Story of Inventions 2ed
The Story of Inventions presents major inventions from the past 400 years that have had an impact on the growth of our modern industrialized world. Written in an easy-to-read format, these true-life stories will reveal not only how the inventions came to be, but also the history behind their inventors and the character traits that contributed to their success.
The text is divided into four sections: Power, Manufacturing & Production, Communications, and Transportation. Inventions range from the sewing machine, cotton gin, radio, television, submarine, computer, and more; inventors include Edison, Fermi, Ford, Gutenberg, Morse, Tesla, Fulton, and others. Comprehension questions are included at the end of each chapter.
How is daily life today different than it was 50, 100, or 500 years ago? Much of the difference centers around inventions that have enabled each one of us to do more, for less cost, than our ancestors would have dreamed possible. The Story of Inventions tells how we got from there to here. Covering both inventor and invention, this book describes the importance of major innovations that we now take for granted. Learn about the invention of steam and electric engines, steel, reaper, cotton gin, sewing machine, printing press, telegraph and telephone, television, computer and submarine. Captivating reading for any aspiring engineer. Revised, 2nd edition.
Materials that cover scientific developments through history, famous scientists, inventors and inventions.

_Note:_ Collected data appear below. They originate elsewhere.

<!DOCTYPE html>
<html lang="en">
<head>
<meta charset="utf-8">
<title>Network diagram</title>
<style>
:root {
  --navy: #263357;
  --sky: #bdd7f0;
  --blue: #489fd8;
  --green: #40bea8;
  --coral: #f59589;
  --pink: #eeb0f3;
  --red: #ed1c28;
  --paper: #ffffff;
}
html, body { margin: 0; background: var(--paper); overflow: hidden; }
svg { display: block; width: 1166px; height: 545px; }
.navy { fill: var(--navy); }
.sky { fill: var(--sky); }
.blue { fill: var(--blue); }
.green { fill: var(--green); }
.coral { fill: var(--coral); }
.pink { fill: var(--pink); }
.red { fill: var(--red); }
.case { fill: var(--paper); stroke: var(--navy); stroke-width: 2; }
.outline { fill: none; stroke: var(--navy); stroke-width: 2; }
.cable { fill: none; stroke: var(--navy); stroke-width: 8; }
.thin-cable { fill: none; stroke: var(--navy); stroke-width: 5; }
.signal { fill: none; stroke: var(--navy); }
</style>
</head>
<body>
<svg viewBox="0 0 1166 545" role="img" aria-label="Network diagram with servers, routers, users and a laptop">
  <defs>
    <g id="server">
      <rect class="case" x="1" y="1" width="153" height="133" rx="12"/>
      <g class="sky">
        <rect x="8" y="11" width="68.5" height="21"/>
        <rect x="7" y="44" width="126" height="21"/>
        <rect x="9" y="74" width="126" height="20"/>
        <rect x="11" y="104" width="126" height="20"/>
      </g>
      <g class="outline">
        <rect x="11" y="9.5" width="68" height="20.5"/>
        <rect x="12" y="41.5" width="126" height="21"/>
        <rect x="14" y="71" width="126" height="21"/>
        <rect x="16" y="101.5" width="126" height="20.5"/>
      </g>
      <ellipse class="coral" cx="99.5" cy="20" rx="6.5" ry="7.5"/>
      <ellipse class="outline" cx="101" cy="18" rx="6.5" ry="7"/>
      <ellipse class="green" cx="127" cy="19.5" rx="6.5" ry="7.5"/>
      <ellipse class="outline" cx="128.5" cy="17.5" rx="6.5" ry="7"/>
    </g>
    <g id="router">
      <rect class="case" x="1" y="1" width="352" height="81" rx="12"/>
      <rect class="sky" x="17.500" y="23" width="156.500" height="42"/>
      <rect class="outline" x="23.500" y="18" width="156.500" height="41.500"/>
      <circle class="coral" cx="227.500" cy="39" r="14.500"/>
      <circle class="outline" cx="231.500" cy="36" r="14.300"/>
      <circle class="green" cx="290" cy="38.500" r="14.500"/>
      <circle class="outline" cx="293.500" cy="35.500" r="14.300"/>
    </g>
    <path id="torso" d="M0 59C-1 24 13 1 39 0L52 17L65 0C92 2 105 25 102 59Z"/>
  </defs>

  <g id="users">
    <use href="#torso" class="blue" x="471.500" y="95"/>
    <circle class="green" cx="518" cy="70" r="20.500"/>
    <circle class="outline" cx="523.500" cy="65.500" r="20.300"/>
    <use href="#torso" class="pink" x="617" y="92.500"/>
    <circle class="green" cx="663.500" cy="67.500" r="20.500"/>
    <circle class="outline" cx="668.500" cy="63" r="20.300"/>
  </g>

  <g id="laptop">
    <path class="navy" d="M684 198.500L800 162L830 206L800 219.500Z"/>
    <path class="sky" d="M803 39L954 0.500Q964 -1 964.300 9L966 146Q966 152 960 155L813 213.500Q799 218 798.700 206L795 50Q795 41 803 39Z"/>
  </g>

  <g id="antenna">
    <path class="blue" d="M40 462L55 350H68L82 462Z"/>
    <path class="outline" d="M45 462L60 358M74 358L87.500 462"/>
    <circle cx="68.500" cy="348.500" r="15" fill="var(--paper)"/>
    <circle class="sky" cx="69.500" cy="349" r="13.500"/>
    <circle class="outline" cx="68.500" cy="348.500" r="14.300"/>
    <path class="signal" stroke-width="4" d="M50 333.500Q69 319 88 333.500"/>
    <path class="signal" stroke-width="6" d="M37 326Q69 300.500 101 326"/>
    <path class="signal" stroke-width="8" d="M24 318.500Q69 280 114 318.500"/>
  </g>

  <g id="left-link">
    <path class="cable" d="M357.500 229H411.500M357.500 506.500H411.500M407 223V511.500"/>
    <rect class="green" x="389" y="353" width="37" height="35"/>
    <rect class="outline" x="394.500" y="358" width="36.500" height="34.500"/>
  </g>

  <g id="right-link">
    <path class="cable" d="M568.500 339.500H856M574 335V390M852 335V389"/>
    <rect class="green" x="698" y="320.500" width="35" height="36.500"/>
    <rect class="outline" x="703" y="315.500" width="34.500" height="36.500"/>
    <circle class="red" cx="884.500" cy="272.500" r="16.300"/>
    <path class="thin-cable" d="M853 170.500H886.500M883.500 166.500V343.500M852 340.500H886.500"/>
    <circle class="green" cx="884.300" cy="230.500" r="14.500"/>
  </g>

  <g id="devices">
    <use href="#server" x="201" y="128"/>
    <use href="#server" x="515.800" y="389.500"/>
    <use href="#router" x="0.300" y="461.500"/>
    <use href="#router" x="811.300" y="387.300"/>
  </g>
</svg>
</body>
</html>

However, I have been quite disappointed with it. In my opinion, this is not written for a sixth grade level, and not particularly well-written in general. I feel the level of inference and abstract thinking required to dig out the answers to the comprehension questions is above a sixth grade level. Even working backwards from the answer key, I had to really dig to come up with the answers they had, and I have a college degree with a minor in English! My son has been struggling with this curriculum and he is a bright student, one who is routinely testing at an 8th grade reading level.
Examples touching on the quality of the writing, often similar inventions or inventions that build on each other are discussed, but it can be difficult to distinguish one from the other and the questions expect the student to do so. For instance, chapter 12 covers the signal telegraph, the electric telegraph, the registering electromagnetic telegraph, Wheatstone's electric telegraph, and Morse's electric telegraph. The questions then ask what device did Gauss & Weber invent? The answer is the electric-needle telegraph, which is not even noted as a separate invention in the chapter. There is simply the passing reference in the section labeled Registering Electromagnetic Telegraph that "In 1833, Gauss & Weber, two noted German Scientists, put up an electric-needle telegraph line that was about a mile long."

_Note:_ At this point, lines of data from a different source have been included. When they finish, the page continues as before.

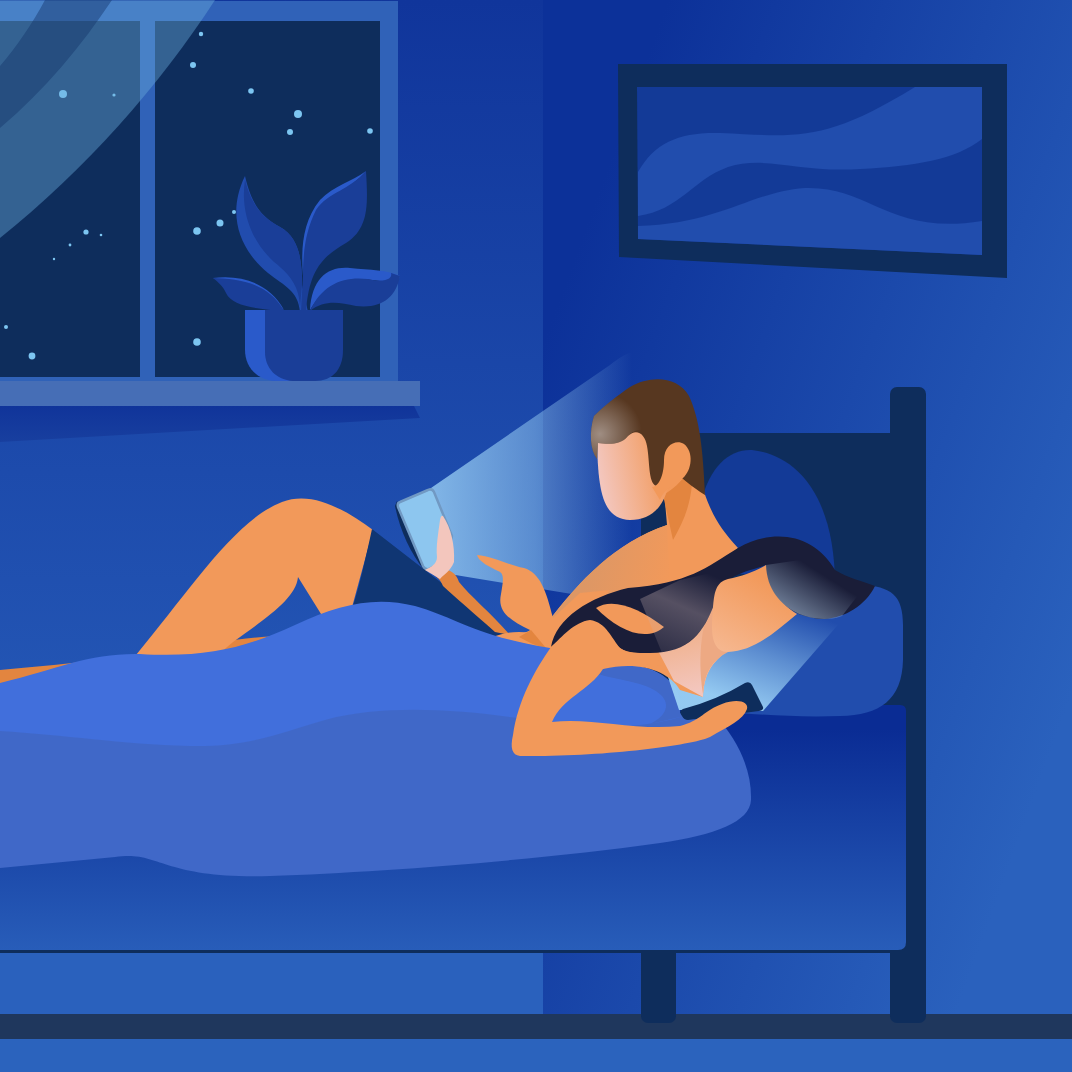
<!DOCTYPE html>
<html lang="en">
<head>
<meta charset="utf-8">
<title>Screens at bedtime</title>
<style>
:root {
  --night: #0e2d5c;
  --wall-deep: #10359b;
  --wall-light: #2a61bd;
  --frame: #3062b8;
  --sill: #466eb6;
  --leaf: #1a3e98;
  --leaf-mid: #214cae;
  --leaf-light: #2a5aca;
  --art-dark: #133a97;
  --art-light: #214dad;
  --star: #7cc5f1;
  --skin: #f2995a;
  --skin-shade: #e3853f;
  --skin-lit: #f3c6bd;
  --hair-brown: #573720;
  --hair-black: #1a1d38;
  --shorts: #103673;
  --blanket: #416fdc;
  --blanket-under: #4068c8;
  --pillow: #214dad;
  --glow: #9ad0f5;
  --skirting: #1f375d;
}
html, body { margin: 0; overflow: hidden; }
body { width: 1072px; height: 1072px; background: var(--wall-deep); }
svg { display: block; width: 1072px; height: 1072px; }
.night { fill: var(--night); }
.frame { fill: var(--frame); }
.sill { fill: var(--sill); }
.leaf { fill: var(--leaf); }
.leaf-mid { fill: var(--leaf-mid); }
.leaf-light { fill: var(--leaf-light); }
.art-dark { fill: var(--art-dark); }
.art-light { fill: var(--art-light); }
.stars { fill: var(--star); }
.skin { fill: var(--skin); }
.skin-shade { fill: var(--skin-shade); }
.skin-lit { fill: var(--skin-lit); }
.hair-brown { fill: var(--hair-brown); }
.hair-black { fill: var(--hair-black); }
.shorts { fill: var(--shorts); }
.blanket { fill: var(--blanket); }
.blanket-under { fill: var(--blanket-under); }
.pillow { fill: var(--pillow); }
.skirting { fill: var(--skirting); }
.stop-deep { stop-color: var(--wall-deep); }
.stop-light { stop-color: var(--wall-light); }
.stop-glow { stop-color: var(--glow); }
.stop-skin { stop-color: var(--skin); }
.stop-lit { stop-color: var(--skin-lit); }
</style>
</head>
<body>
<svg viewBox="0 0 1072 1072" role="img" aria-label="A couple lying in bed at night, each looking at a glowing phone">
  <defs>
    <linearGradient id="left-wall" x1="0" y1="0" x2="0" y2="1">
      <stop class="stop-deep" offset="0"/>
      <stop class="stop-light" offset=".93"/>
    </linearGradient>
    <linearGradient id="right-wall" gradientUnits="userSpaceOnUse" x1="530" y1="380" x2="1110" y2="590">
      <stop offset="0" stop-color="#0c3199"/>
      <stop class="stop-light" offset="1"/>
    </linearGradient>
    <linearGradient id="mattress" x1="0" y1="0" x2="0" y2="1">
      <stop offset=".1" stop-color="#0a2c94"/>
      <stop offset="1" stop-color="#285db9"/>
    </linearGradient>
    <linearGradient id="sill-shadow" x1="0" y1="0" x2="0" y2="1">
      <stop offset="0" stop-color="#10349a"/>
      <stop offset="1" stop-color="#183f9f"/>
    </linearGradient>
    <linearGradient id="his-beam" gradientUnits="userSpaceOnUse" x1="415" y1="0" x2="632" y2="0">
      <stop class="stop-glow" offset="0" stop-opacity=".85"/>
      <stop class="stop-glow" offset=".55" stop-opacity=".48"/>
      <stop class="stop-glow" offset="1" stop-opacity="0"/>
    </linearGradient>
    <linearGradient id="her-beam" gradientUnits="userSpaceOnUse" x1="722" y1="698" x2="760" y2="595">
      <stop class="stop-glow" offset="0" stop-opacity=".95"/>
      <stop class="stop-glow" offset=".5" stop-opacity=".5"/>
      <stop class="stop-glow" offset="1" stop-opacity="0"/>
    </linearGradient>
    <linearGradient id="his-face" gradientUnits="userSpaceOnUse" x1="600" y1="475" x2="666" y2="462">
      <stop class="stop-lit" offset="0"/>
      <stop class="stop-skin" offset="1"/>
    </linearGradient>
    <radialGradient id="hair-shine" gradientUnits="userSpaceOnUse" cx="600" cy="434" r="42">
      <stop offset="0" stop-color="#b7aaa3" stop-opacity=".75"/>
      <stop offset="1" stop-color="#b7aaa3" stop-opacity="0"/>
    </radialGradient>
    <linearGradient id="shoulder-light" gradientUnits="userSpaceOnUse" x1="590" y1="560" x2="670" y2="580">
      <stop offset="0" stop-color="#dd9765"/>
      <stop class="stop-skin" offset="1"/>
    </linearGradient>
    <linearGradient id="chest-light" gradientUnits="userSpaceOnUse" x1="695" y1="690" x2="680" y2="630">
      <stop class="stop-lit" offset="0"/>
      <stop offset="1" stop-color="#f0b08a"/>
    </linearGradient>
    <linearGradient id="her-face" gradientUnits="userSpaceOnUse" x1="722" y1="654" x2="765" y2="578">
      <stop offset="0" stop-color="#f6b891"/>
      <stop class="stop-skin" offset="1"/>
    </linearGradient>
    <linearGradient id="top-glow" gradientUnits="userSpaceOnUse" x1="668" y1="655" x2="705" y2="572">
      <stop offset="0" stop-color="#c9b3b4" stop-opacity=".12"/>
      <stop offset=".55" stop-color="#c9b3b4" stop-opacity=".34"/>
      <stop offset="1" stop-color="#c9b3b4" stop-opacity="0"/>
    </linearGradient>
    <linearGradient id="fringe-glow" gradientUnits="userSpaceOnUse" x1="793" y1="620" x2="822" y2="574">
      <stop offset="0" stop-color="#b9d3ea" stop-opacity=".58"/>
      <stop offset="1" stop-color="#b9d3ea" stop-opacity="0"/>
    </linearGradient>
    <clipPath id="window-area"><path d="M0 0H398V381H0Z"/></clipPath>
  </defs>

  <g id="walls">
    <rect width="543" height="1014" fill="url(#left-wall)"/>
    <rect x="543" width="529" height="1014" fill="url(#right-wall)"/>
  </g>

  <g id="floor">
    <rect y="1038" width="1072" height="34" fill="#2b63bd"/>
    <rect class="skirting" y="1014" width="1072" height="25"/>
  </g>

  <g id="window">
    <rect class="frame" y="1" width="398" height="380"/>
    <rect class="night" y="21" width="140" height="356"/>
    <rect class="night" x="155" y="21" width="225" height="356"/>
    <g class="stars">
      <circle cx="63" cy="94" r="4"/><circle cx="114" cy="95" r="1.6"/>
      <circle cx="201" cy="34" r="2.2"/><circle cx="193" cy="65" r="3"/>
      <circle cx="251" cy="91" r="2.8"/><circle cx="298" cy="114" r="4"/>
      <circle cx="290" cy="132" r="3"/><circle cx="370" cy="131" r="2.8"/>
      <circle cx="220" cy="223" r="3.5"/><circle cx="234" cy="212" r="2"/>
      <circle cx="197" cy="231" r="3.8"/><circle cx="86" cy="232" r="2.6"/>
      <circle cx="101" cy="235" r="1.3"/><circle cx="70" cy="245" r="1.4"/>
      <circle cx="54" cy="259" r="1.2"/><circle cx="6" cy="327" r="2"/>
      <circle cx="32" cy="356" r="3.4"/><circle cx="197" cy="342" r="3.8"/>
    </g>
    <g id="curtain" clip-path="url(#window-area)" fill="#6aaddb">
      <path d="M0 0H215C160 85 85 170 0 238Z" fill-opacity=".42"/>
      <path d="M0 128C45 90 82 45 112 0H45C32 24 17 46 0 66Z" fill="#14366b" fill-opacity=".45"/>
    </g>
    <path d="M0 406H414L420 418L0 442Z" fill="url(#sill-shadow)"/>
    <rect class="sill" y="381" width="420" height="25"/>
  </g>

  <g id="plant">
    <path class="leaf-mid" d="M300 312C298 290 284 286 268 273C240 250 226 215 245 176C252 206 262 217 280 227C300 238 302 262 302 285L308 312Z"/>
    <path class="leaf" d="M302 285C302 262 300 238 280 227C262 217 252 206 245 180C240 212 252 242 274 262C292 276 299 288 300 306Z"/>
    <path class="leaf-light" d="M303 276C301 250 302 222 320 200C334 185 352 182 366 171C350 190 330 194 316 214C307 234 305 255 303 276Z"/>
    <path class="leaf" d="M303 276C303 250 306 230 316 210C328 192 350 190 366 171C368 205 369 228 346 243C324 256 309 268 306 312H301Z"/>
    <path class="leaf-light" d="M213 278C242 274 270 284 284 310C262 290 238 284 213 278Z"/>
    <path class="leaf" d="M213 278C238 279 268 282 284 311C256 309 232 306 226 293C223 286 218 282 213 278Z"/>
    <path class="leaf-light" d="M310 310C312 278 328 266 350 268C370 270 388 270 400 276C398 284 392 286 380 281C350 276 328 280 310 310Z"/>
    <path class="leaf" d="M310 311C322 284 344 276 368 279C384 283 393 279 391 273L400 276C396 297 382 309 356 306C338 302 324 300 310 311Z"/>
    <path class="leaf-light" d="M245 310H290V381H275C256 380 245 366 245 350Z"/>
    <path class="leaf" d="M265 310H343V350C343 370 332 381 315 381H293C276 380 265 368 265 352Z"/>
  </g>

  <g id="wall-art">
    <path class="night" d="M618 64H1007V278L619 257Z"/>
    <path class="art-dark" d="M637 87H982V255L638 239Z"/>
    <path class="art-light" d="M638 172C655 142 680 132 720 133C800 137 825 142 915 87H982V139C955 160 915 166 860 169C800 173 765 155 728 167C692 180 680 210 638 216Z"/>
    <path class="art-light" d="M638 226C720 224 750 192 805 188C870 186 890 236 982 221V255L638 239Z"/>
  </g>

  <g id="bed-frame">
    <rect class="night" x="641" y="433" width="255" height="280"/>
    <rect class="night" x="641" y="940" width="35" height="83" rx="7"/>
    <rect class="night" x="890" y="387" width="36" height="636" rx="7"/>
    <path d="M0 705H900Q906 705 906 711V942Q906 950 898 950H0Z" fill="url(#mattress)"/>
    <rect class="night" y="950" width="895" height="3"/>
  </g>

  <g id="pillows">
    <path class="art-dark" d="M700 505C710 465 730 449 752 450C800 456 836 500 835 590L720 570Z"/>
    <path class="pillow" d="M690 600L860 585C892 586 903 596 903 625V660C902 700 880 715 840 716C780 718 720 712 670 705Z"/>
  </g>

  <g id="man">
    <path id="far-leg" class="skin-shade" d="M0 670C70 664 150 655 215 643C250 637 280 635 310 636L300 690H0Z"/>
    <path id="near-leg" class="skin" d="M136 655C190 590 235 520 282 502C312 490 346 510 373 530L348 622H326L298 577C296 598 268 617 233 642L200 670H130Z"/>
    <path class="shorts" d="M372 529L515 640L480 650L340 640C356 605 364 565 372 529Z"/>
    <path id="phone-light" d="M431 488L610 365Q630 349 640 352V605L590 597L425 570Z" fill="url(#his-beam)"/>
    <path id="neck" class="skin" d="M664 490L690 470L704 492C714 520 722 530 738 548L700 584C650 588 605 590 580 625L548 622C580 580 615 543 667 525Z"/>
    <path d="M548 622C580 580 615 543 667 525L670 586C630 586 600 597 572 620Z" fill="url(#shoulder-light)"/>
    <path class="skin-shade" d="M663 495C675 488 680 482 685 476L692 484C690 508 682 524 673 540Z"/>
    <path id="phone-arm" class="skin-shade" d="M428 570C445 566 455 570 459 582C470 596 490 612 510 635L495 632C476 615 455 597 443 586C440 578 434 575 428 570Z"/>
    <path id="pointing-hand" class="skin" d="M477 555C492 556 508 565 524 568C540 573 546 590 553 618L580 593L610 590L585 625L552 648C540 651 526 645 518 638C516 634 529 632 530 630C510 620 497 612 501 594C503 582 505 573 498 571C490 567 479 562 477 555Z"/>
    <path class="skin" d="M493 637C505 632 518 631 531 633L556 648C530 651 510 645 493 637Z"/>
    <path class="skin-shade" d="M519 637L531 630L546 648C536 646 528 642 519 637Z"/>
    <path id="his-head" d="M597 440L640 425L672 440C674 495 660 520 630 520C602 519 598 490 597 440Z" fill="url(#his-face)"/>
    <path class="hair-brown" d="M597 459C590 450 589 432 594 416C606 404 617 396 630 387C650 375 678 376 689 396C700 420 703 450 705 495C692 487 682 478 672 470C663 478 660 487 656 486C648 482 650 462 647 446C645 433 636 428 628 436C620 446 607 444 598 443Z"/>
    <path d="M597 459C590 450 589 432 594 416C606 404 617 396 630 387L650 430C642 430 636 428 628 436C620 446 607 444 598 443Z" fill="url(#hair-shine)"/>
    <path class="skin" d="M664 460C664 445 676 439 684 444C694 452 692 470 683 478C676 485 664 488 660 500L652 487C660 486 664 473 664 460Z"/>
  </g>

  <g id="his-phone">
    <path class="night" d="M397 501L395 506C400 530 410 553 425 571L430 569Z"/>
    <path d="M400 502L428 490Q432 488 434 492L452 536Q446 560 438 564L429 569Q425 570 423 566L398 507Q397 503 400 502Z" fill="#8dc6ef" stroke="#7199c3" stroke-width="2.5"/>
    <path class="skin-lit" d="M443 516C451 528 455 545 454 562C450 572 443 575 440 579L425 570C431 567 437 564 437 557C436 546 438 535 440 520Q441 515 443 516Z"/>
  </g>

  <g id="bedding">
    <path class="blanket-under" d="M0 715C200 740 300 690 420 698L715 715C738 740 752 770 751 800C750 822 715 835 660 843C530 861 380 872 270 876C160 879 160 850 115 857L0 868Z"/>
    <path class="blanket" d="M0 683C60 668 90 653 140 654C205 658 245 648 295 625C340 604 375 596 415 606C455 617 475 636 550 648L600 666C640 658 680 675 680 705V717C620 735 560 724 510 717C450 709 380 705 325 720C280 733 250 747 190 746C120 744 65 735 0 731Z"/>
    <path class="blanket-under" d="M598 674L604 666C640 660 680 675 680 704V717L650 724C668 715 669 704 662 696C648 682 625 682 598 674Z"/>
  </g>

  <g id="woman">
    <path id="her-phone-light" d="M679 710L664 665L700 610L797 590L850 611L763 711Z" fill="url(#her-beam)"/>
    <path id="her-shoulder" class="skin" d="M582 622L650 640L716 600L726 652C710 664 704 676 703 697L680 690C670 672 640 660 603 669Z"/>
    <path id="lit-chest" d="M655 645L716 605L726 652C710 664 704 676 703 697L674 681Z" fill="url(#chest-light)"/>
    <path id="her-neck" d="M715 598C702 618 697 655 703 694C704 674 712 660 728 652Z" fill="#eda983"/>
    <path id="her-hair" class="hair-black" d="M551 647C556 618 590 597 628 588C690 583 705 568 738 548C775 527 815 535 835 570C848 578 862 581 875 586C866 605 845 618 824 619C786 618 764 590 766 565C748 572 720 574 715 602C704 632 690 653 650 653C622 654 618 648 612 638C600 622 590 618 582 623C570 632 560 640 551 647Z"/>
    <path class="skin" d="M596 608C612 597 640 608 664 627C645 643 618 630 596 608Z"/>
    <path d="M640 599L680 580L724 570L715 602C706 628 692 648 662 653Z" fill="url(#top-glow)"/>
    <path d="M766 565C764 590 786 618 824 619Q835 619 842 616L862 590L800 560Z" fill="url(#fringe-glow)"/>
    <path id="her-head" d="M766 565C767 590 780 603 797 614C775 632 755 651 728 652C710 652 711 628 713 610C714 592 716 582 728 579C742 576 754 572 766 565Z" fill="url(#her-face)"/>
    <path id="her-phone" class="night" d="M683 709Q717 700 745 683Q750 681 752 685L763 707Q764 710 759 711L688 720Q684 720 682 716Q678 711 683 709Z"/>
    <path id="her-arm" class="skin" d="M551 647C562 637 574 622 590 620C606 622 612 639 620 648C626 653 640 654 655 653L662 666C640 664 612 662 603 669C590 690 562 698 552 722C590 717 635 731 680 726C700 721 705 710 722 704C738 698 749 702 747 709C743 720 729 726 710 737C690 746 600 757 520 756C512 755 510 748 513 735C518 700 535 670 551 647Z"/>
  </g>
</svg>
</body>
</html>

Then once it gets around to talking about the Registering Electromagnetic Telegraph, it does not tell the student what the word "registering" means. Because I have an adult vocabulary and know what the word means, I was able to connect it to the rather convoluted description of this tweak to the invention being able to make dots on paper.
In short, while the subject matter is interesting and I applaud the author for choosing to create a resource that would be interesting to a child with a scientific bent, I feel the material is not well-written, nor is it written at a sixth-grade level.
over 4 years ago